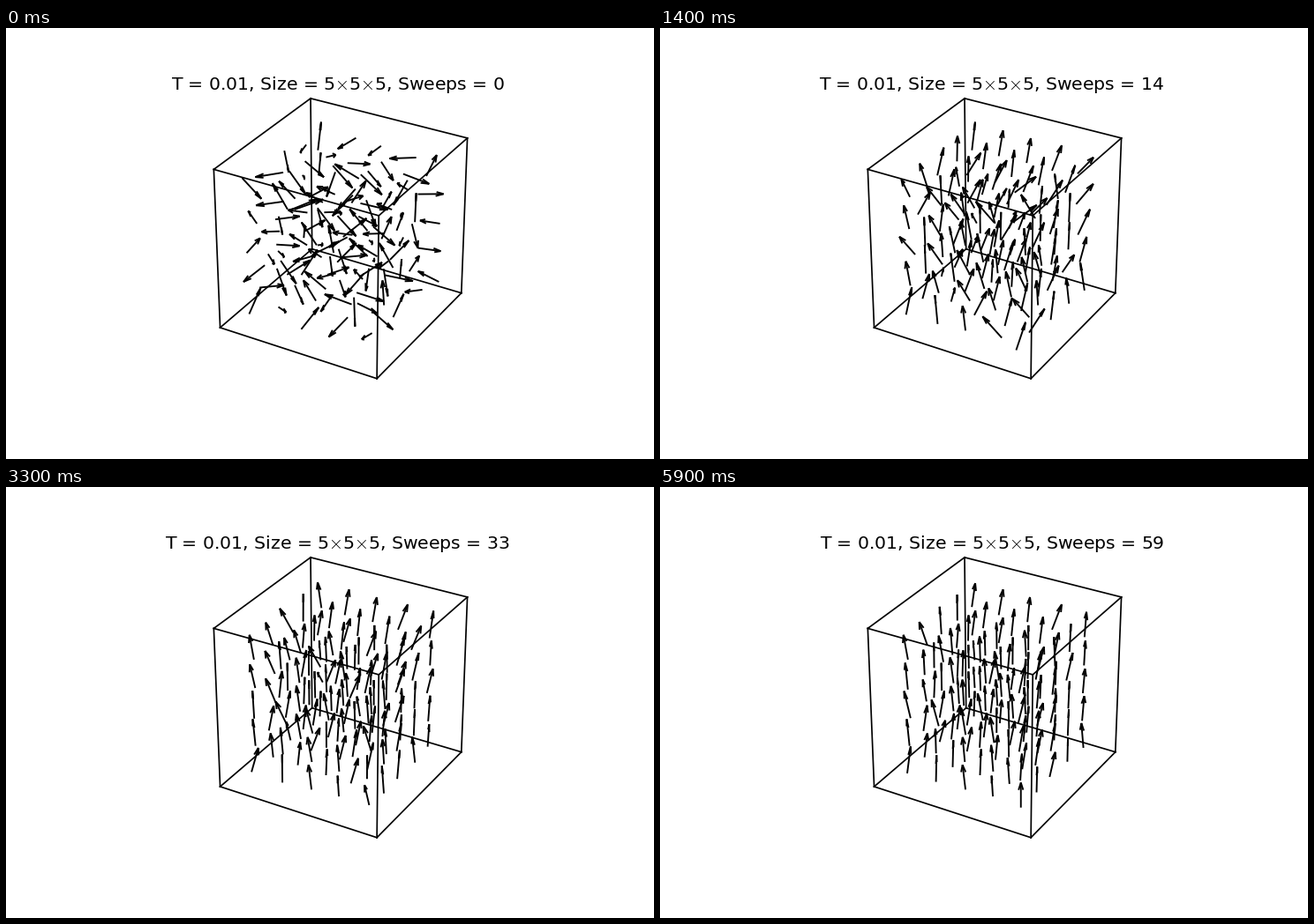
A matplotlib script that plays this animation: 734 by 489 pixels, repeating every 6 s.

```python
import itertools

import matplotlib.pyplot as plt
import numpy as np
from matplotlib.animation import FuncAnimation
from matplotlib.collections import LineCollection

W, H, DPI = 734, 489, 128
PT = 72 / DPI                      # points per pixel
N, FRAMES, STEP_MS = 5, 60, 100
LOW, SPAN = -0.8, 5.6              # data limits of the cube
TEMP, COUPLING, FIELD = 0.01, 1.0, 1.5
TRIAL_WIDTH = 0.7                  # spread of a trial turn
LENGTH, HEAD_RATIO, HEAD_ANGLE = 0.9, 0.3, np.radians(15)
ORIGIN, SCALE, DIST = (381.3, 233.4), 2049.7, 10

plt.rcParams["font.family"] = "DejaVu Sans"
plt.rcParams["mathtext.fontset"] = "cm"

# Camera axes for elevation 30, azimuth -60
elev, azim = np.radians([30, -60])
RIGHT = np.array([-np.sin(azim), np.cos(azim), 0])
TOWARD = np.array([np.cos(elev) * np.cos(azim), np.cos(elev) * np.sin(azim), np.sin(elev)])
UP = np.cross(TOWARD, RIGHT)

SITES = np.array(list(itertools.product(range(N), repeat=3)))


def project(points):
    """Perspective view of data points, in pixels from the top left."""
    rel = (points - LOW) / SPAN - 0.5
    scale = SCALE / (DIST - rel @ TOWARD)
    return np.stack([ORIGIN[0] + rel @ RIGHT * scale,
                     ORIGIN[1] - rel @ UP * scale], axis=-1)


def unit(v):
    return v / np.linalg.norm(v, axis=-1, keepdims=True)


def relax(padded, rng):
    """One Metropolis sweep over randomly picked sites, open boundaries."""
    for i, j, k in SITES[rng.integers(len(SITES), size=len(SITES))] + 1:
        spin = padded[i, j, k]
        trial = unit(spin + TRIAL_WIDTH * rng.normal(size=3))
        pull = COUPLING * (padded[i - 1, j, k] + padded[i + 1, j, k]
                           + padded[i, j - 1, k] + padded[i, j + 1, k]
                           + padded[i, j, k - 1] + padded[i, j, k + 1])
        pull[2] += FIELD
        cost = (spin - trial) @ pull
        if cost <= 0 or rng.random() < np.exp(-cost / TEMP):
            padded[i, j, k] = trial


def simulate():
    rng = np.random.default_rng(11)
    padded = np.zeros((N + 2, N + 2, N + 2, 3))
    inner = padded[1:-1, 1:-1, 1:-1]
    inner[:] = unit(rng.normal(size=inner.shape))
    states = [inner.reshape(-1, 3).copy()]
    for _ in range(1, FRAMES):
        relax(padded, rng)
        states.append(inner.reshape(-1, 3).copy())
    return states


def arrows(d):
    """Shafts centred on the sites, each with two head strokes."""
    tail, tip = SITES - d * LENGTH / 2, SITES + d * LENGTH / 2
    axis = unit(np.stack([d[:, 1], -d[:, 0], 0 * d[:, 0]], axis=1))
    side = np.cross(axis, d)
    lines = [(tail, tip)]
    for angle in (HEAD_ANGLE, -HEAD_ANGLE):
        barb = d * np.cos(angle) + side * np.sin(angle)
        lines.append((tip - barb * LENGTH * HEAD_RATIO, tip))
    return np.concatenate([np.stack([project(a), project(b)], axis=1)
                           for a, b in lines])


def cube_edges():
    corners = np.array(list(itertools.product((0, 1), repeat=3)))
    return [project(LOW + SPAN * np.array([a, b]))
            for a, b in itertools.combinations(corners, 2)
            if np.abs(a - b).sum() == 1]


states = simulate()

fig = plt.figure(figsize=(W / DPI, H / DPI), dpi=DPI, facecolor="white")
ax = fig.add_axes([0, 0, 1, 1])
ax.set_xlim(0, W)
ax.set_ylim(H, 0)
ax.axis("off")

ax.add_collection(LineCollection(cube_edges(), colors="black",
                                 linewidths=1.7 * PT, capstyle="projecting"))
spin_lines = ax.add_collection(LineCollection([], colors="black",
                                              linewidths=1.9 * PT))
title = ax.text(375.8, 70, "", ha="center", va="baseline", fontsize=20.39 * PT)


def draw(sweep):
    spin_lines.set_segments(arrows(states[sweep]))
    title.set_text(rf"T = 0.01, Size = 5$\times$5$\times$5, Sweeps = {sweep}")
    return spin_lines, title


anim = FuncAnimation(fig, draw, frames=FRAMES, interval=STEP_MS,
                     repeat=True, repeat_delay=0, blit=False)
plt.show()
```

What to work on: All lines above that hold the string "return" should be copied.

Result of the exercise:
    return np.stack([ORIGIN[0] + rel @ RIGHT * scale,
    return v / np.linalg.norm(v, axis=-1, keepdims=True)
    return states
    return np.concatenate([np.stack([project(a), project(b)], axis=1)
    return [project(LOW + SPAN * np.array([a, b]))
    return spin_lines, title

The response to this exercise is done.